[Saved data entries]

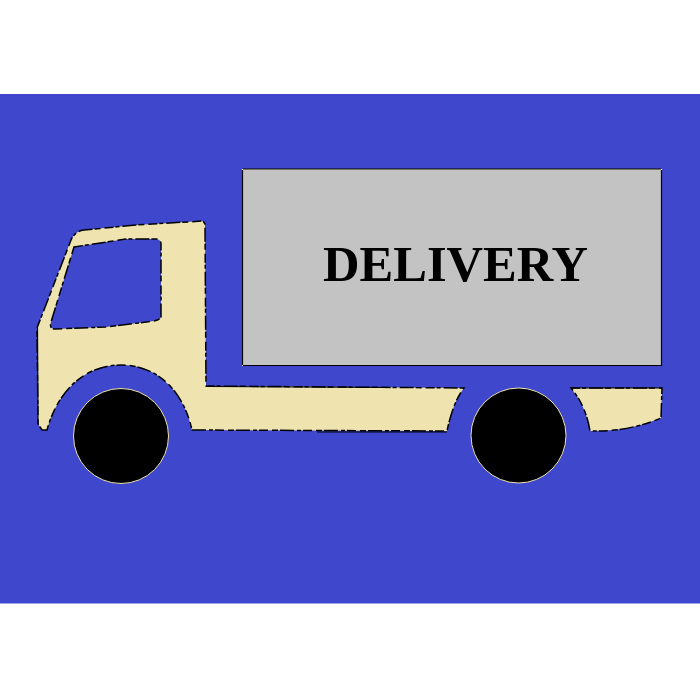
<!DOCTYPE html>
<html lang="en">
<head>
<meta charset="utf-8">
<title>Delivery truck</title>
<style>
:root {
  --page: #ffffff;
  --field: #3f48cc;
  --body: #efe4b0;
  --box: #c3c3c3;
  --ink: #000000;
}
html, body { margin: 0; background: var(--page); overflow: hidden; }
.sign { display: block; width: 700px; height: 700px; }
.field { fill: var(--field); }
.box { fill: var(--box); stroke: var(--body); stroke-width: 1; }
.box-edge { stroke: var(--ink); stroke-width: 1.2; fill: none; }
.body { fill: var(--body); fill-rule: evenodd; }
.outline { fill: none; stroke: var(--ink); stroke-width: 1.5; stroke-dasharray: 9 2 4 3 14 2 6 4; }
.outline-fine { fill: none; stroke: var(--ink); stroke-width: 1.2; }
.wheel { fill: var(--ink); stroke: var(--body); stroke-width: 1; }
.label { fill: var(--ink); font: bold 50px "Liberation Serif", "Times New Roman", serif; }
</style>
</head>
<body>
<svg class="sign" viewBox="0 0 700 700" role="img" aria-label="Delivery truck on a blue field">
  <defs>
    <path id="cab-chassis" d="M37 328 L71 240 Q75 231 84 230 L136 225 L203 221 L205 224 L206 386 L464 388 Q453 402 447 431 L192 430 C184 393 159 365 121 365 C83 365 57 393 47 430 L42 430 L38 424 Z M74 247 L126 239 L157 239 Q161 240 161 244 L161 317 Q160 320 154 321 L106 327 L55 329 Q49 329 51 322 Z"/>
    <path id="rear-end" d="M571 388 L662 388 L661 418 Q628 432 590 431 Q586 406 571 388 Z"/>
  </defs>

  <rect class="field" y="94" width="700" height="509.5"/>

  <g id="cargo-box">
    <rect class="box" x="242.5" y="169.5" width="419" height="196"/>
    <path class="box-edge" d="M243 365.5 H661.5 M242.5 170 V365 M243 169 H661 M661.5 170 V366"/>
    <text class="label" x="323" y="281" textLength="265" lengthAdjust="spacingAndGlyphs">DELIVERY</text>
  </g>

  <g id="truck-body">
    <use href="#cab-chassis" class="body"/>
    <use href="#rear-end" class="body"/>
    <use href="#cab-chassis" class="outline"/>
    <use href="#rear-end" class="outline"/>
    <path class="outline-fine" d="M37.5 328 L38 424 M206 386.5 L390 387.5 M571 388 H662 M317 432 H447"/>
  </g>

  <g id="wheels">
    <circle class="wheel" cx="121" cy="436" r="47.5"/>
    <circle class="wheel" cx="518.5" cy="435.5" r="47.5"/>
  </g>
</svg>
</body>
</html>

==

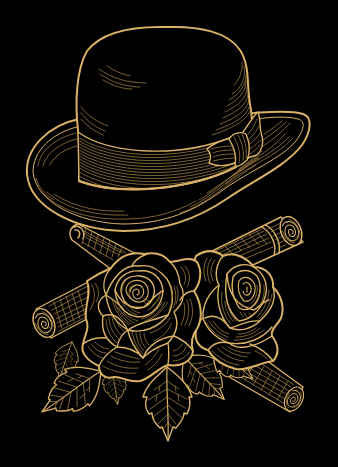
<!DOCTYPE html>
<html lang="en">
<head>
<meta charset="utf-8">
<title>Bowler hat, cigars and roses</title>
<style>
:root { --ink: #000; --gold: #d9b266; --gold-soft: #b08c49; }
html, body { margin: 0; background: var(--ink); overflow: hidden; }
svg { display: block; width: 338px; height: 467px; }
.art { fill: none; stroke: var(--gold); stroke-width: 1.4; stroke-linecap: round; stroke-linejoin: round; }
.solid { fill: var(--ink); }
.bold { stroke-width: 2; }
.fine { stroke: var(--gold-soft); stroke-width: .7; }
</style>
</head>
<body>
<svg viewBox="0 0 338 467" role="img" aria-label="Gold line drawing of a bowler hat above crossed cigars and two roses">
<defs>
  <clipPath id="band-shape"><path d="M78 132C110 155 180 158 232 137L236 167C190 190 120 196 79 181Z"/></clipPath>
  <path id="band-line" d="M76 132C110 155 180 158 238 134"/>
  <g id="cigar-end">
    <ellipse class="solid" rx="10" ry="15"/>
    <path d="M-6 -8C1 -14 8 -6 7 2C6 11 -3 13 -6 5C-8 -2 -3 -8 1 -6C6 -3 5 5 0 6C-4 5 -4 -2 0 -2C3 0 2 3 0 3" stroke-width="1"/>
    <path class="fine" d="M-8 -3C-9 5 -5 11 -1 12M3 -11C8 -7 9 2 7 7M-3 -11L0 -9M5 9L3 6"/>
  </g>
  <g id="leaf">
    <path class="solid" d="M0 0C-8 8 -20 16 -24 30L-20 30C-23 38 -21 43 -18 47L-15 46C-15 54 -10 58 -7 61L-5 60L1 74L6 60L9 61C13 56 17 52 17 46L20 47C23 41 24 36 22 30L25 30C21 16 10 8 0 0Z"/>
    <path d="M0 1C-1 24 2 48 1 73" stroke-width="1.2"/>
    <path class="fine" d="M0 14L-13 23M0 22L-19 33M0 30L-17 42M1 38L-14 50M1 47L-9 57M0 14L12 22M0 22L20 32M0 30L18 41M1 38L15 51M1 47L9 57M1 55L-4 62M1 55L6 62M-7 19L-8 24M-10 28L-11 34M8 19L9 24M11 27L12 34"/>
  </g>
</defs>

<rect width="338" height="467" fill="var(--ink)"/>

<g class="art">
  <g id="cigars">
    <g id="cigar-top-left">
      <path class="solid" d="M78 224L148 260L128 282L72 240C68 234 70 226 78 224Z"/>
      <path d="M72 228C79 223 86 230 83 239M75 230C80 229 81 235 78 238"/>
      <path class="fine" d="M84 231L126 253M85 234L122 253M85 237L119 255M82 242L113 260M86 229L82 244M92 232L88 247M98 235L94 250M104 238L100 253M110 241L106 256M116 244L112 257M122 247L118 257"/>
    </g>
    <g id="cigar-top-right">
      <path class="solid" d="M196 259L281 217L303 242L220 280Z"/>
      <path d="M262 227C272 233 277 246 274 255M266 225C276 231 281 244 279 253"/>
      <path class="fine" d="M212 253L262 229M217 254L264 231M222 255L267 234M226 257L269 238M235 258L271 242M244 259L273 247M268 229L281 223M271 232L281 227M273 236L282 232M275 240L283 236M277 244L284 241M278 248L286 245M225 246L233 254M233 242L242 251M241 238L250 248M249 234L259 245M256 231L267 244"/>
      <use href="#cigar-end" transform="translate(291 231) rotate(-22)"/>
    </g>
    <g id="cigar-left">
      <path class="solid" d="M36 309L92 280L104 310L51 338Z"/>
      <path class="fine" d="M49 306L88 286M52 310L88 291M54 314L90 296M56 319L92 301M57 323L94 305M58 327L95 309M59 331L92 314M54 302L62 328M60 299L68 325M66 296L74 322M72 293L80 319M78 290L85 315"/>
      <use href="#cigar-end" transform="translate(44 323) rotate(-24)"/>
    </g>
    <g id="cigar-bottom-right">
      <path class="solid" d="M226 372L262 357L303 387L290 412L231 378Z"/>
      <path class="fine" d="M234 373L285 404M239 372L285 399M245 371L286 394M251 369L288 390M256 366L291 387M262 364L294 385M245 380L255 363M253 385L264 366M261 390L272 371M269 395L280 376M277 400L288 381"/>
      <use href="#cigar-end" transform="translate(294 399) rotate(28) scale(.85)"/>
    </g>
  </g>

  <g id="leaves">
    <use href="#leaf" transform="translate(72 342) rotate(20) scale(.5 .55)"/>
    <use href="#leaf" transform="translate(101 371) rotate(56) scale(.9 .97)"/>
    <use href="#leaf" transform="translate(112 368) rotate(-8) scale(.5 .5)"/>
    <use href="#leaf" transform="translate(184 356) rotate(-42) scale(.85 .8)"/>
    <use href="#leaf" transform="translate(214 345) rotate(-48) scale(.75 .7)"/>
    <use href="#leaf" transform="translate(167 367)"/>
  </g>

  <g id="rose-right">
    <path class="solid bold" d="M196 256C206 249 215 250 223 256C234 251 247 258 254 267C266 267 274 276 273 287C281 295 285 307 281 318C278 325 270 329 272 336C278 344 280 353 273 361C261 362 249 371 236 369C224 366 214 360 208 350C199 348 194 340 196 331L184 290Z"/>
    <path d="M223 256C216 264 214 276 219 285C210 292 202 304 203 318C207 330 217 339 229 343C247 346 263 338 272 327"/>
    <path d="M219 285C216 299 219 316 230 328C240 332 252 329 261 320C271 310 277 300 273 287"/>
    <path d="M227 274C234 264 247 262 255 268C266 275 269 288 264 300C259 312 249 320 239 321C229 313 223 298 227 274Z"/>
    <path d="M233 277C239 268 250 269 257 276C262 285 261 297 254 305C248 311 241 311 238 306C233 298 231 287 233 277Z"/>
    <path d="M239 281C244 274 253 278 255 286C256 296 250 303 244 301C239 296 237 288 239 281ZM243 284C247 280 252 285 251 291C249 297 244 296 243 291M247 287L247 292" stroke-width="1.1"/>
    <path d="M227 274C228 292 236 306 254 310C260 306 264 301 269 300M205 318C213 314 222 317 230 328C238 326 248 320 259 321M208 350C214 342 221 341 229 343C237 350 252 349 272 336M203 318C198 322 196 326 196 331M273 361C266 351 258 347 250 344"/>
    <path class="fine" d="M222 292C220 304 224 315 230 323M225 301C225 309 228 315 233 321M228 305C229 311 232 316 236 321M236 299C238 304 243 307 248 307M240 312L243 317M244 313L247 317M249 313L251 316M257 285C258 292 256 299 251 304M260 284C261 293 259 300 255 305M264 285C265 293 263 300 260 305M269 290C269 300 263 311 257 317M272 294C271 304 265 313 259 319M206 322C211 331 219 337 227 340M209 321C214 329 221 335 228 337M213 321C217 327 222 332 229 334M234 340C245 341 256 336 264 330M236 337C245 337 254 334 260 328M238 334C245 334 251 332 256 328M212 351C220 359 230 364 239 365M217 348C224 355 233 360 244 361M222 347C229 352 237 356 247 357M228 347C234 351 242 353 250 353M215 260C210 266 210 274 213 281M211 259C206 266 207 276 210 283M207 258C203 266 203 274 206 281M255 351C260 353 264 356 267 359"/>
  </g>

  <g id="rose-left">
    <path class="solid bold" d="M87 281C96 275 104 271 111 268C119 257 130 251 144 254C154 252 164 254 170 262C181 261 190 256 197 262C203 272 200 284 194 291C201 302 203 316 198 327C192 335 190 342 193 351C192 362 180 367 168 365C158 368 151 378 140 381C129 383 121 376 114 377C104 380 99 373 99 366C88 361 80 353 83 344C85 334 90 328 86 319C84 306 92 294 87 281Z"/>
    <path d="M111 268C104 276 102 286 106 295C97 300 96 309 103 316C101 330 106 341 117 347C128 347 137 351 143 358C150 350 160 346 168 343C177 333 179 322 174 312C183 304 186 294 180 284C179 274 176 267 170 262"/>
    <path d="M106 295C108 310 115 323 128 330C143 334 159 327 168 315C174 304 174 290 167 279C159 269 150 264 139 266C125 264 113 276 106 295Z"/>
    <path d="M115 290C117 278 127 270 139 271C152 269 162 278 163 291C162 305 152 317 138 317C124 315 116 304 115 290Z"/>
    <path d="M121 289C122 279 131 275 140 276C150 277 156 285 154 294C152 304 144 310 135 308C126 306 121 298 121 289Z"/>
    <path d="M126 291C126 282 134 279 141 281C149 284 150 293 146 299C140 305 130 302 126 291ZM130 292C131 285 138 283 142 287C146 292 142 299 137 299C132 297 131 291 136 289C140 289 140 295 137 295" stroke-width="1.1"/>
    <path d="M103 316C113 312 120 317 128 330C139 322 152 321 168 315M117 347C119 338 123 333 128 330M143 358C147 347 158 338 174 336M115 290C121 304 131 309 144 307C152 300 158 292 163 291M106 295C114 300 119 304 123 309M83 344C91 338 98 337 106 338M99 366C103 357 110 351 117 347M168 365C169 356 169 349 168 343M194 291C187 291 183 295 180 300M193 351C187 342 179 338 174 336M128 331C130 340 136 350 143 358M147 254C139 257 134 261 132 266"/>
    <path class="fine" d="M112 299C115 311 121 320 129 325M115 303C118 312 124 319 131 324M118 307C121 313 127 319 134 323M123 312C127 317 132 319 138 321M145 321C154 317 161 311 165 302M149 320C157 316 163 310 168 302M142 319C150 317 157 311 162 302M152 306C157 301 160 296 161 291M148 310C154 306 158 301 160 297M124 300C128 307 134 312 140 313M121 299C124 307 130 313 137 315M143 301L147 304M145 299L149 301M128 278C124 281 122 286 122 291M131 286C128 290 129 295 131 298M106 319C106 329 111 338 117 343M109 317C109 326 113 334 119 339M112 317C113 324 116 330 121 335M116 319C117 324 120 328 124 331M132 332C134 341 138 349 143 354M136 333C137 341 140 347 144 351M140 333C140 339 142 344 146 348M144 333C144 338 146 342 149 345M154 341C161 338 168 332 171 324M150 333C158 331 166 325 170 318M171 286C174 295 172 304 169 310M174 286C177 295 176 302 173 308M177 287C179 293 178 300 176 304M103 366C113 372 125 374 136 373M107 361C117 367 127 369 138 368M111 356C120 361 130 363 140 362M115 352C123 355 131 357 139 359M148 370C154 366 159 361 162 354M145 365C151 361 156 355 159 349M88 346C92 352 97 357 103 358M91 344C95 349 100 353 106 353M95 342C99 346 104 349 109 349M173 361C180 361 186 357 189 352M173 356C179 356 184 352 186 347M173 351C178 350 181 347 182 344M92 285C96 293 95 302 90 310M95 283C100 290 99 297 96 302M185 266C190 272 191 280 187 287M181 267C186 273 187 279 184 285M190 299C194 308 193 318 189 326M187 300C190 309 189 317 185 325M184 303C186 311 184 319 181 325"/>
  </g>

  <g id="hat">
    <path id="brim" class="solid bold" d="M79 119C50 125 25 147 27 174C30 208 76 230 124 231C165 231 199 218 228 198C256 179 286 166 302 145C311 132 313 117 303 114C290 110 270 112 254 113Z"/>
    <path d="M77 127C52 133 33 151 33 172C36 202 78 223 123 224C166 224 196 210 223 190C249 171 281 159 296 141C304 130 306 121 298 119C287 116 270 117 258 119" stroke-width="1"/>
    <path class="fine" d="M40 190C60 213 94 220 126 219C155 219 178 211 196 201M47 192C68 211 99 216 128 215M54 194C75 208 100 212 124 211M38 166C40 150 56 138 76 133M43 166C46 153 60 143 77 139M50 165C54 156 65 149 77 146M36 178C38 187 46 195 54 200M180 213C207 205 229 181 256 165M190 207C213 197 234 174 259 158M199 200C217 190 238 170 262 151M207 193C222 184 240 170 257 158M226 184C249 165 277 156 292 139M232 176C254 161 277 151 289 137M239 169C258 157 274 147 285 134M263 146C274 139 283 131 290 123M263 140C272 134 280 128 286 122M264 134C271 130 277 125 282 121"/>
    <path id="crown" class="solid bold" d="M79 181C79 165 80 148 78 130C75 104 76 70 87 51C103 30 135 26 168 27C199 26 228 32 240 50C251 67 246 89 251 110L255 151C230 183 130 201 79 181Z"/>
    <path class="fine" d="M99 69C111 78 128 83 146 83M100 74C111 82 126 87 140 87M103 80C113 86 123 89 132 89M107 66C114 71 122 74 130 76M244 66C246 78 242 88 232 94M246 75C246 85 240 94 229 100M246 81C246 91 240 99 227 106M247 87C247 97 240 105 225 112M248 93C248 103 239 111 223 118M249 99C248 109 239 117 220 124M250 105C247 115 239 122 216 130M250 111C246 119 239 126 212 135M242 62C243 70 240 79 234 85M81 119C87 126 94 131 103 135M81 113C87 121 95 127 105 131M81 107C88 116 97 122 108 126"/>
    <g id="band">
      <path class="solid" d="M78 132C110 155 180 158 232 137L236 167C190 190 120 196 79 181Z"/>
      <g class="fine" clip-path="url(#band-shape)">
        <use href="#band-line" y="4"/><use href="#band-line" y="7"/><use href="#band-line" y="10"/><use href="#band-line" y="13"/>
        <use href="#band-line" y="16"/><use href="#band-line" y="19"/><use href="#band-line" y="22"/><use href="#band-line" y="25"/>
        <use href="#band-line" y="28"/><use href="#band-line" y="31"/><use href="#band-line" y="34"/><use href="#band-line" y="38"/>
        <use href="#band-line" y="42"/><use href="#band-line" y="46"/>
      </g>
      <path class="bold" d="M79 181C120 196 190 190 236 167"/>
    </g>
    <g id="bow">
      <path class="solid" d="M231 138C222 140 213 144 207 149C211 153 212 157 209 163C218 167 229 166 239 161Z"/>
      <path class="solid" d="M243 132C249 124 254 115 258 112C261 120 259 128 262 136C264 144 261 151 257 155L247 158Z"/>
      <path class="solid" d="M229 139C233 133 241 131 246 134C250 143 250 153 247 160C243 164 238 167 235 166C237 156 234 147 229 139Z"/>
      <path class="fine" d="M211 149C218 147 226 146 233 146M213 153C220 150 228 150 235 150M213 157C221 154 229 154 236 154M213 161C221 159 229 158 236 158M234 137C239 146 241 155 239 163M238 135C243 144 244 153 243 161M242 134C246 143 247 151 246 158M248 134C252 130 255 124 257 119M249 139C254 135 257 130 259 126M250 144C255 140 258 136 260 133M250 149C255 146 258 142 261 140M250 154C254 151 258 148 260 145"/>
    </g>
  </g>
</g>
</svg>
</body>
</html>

**Your goal**
Among the lines of the data, which ones contain the word "bold"? Show them.

**Response to the task**
.label { fill: var(--ink); font: bold 50px "Liberation Serif", "Times New Roman", serif; }
.bold { stroke-width: 2; }
    <path class="solid bold" d="M196 256C206 249 215 250 223 256C234 251 247 258 254 267C266 267 274 276 273 287C281 295 285 307 281 318C278 325 270 329 272 336C278 344 280 353 273 361C261 362 249 371 236 369C224 366 214 360 208 350C199 348 194 340 196 331L184 290Z"/>
    <path class="solid bold" d="M87 281C96 275 104 271 111 268C119 257 130 251 144 254C154 252 164 254 170 262C181 261 190 256 197 262C203 272 200 284 194 291C201 302 203 316 198 327C192 335 190 342 193 351C192 362 180 367 168 365C158 368 151 378 140 381C129 383 121 376 114 377C104 380 99 373 99 366C88 361 80 353 83 344C85 334 90 328 86 319C84 306 92 294 87 281Z"/>
    <path id="brim" class="solid bold" d="M79 119C50 125 25 147 27 174C30 208 76 230 124 231C165 231 199 218 228 198C256 179 286 166 302 145C311 132 313 117 303 114C290 110 270 112 254 113Z"/>
    <path id="crown" class="solid bold" d="M79 181C79 165 80 148 78 130C75 104 76 70 87 51C103 30 135 26 168 27C199 26 228 32 240 50C251 67 246 89 251 110L255 151C230 183 130 201 79 181Z"/>
      <path class="bold" d="M79 181C120 196 190 190 236 167"/>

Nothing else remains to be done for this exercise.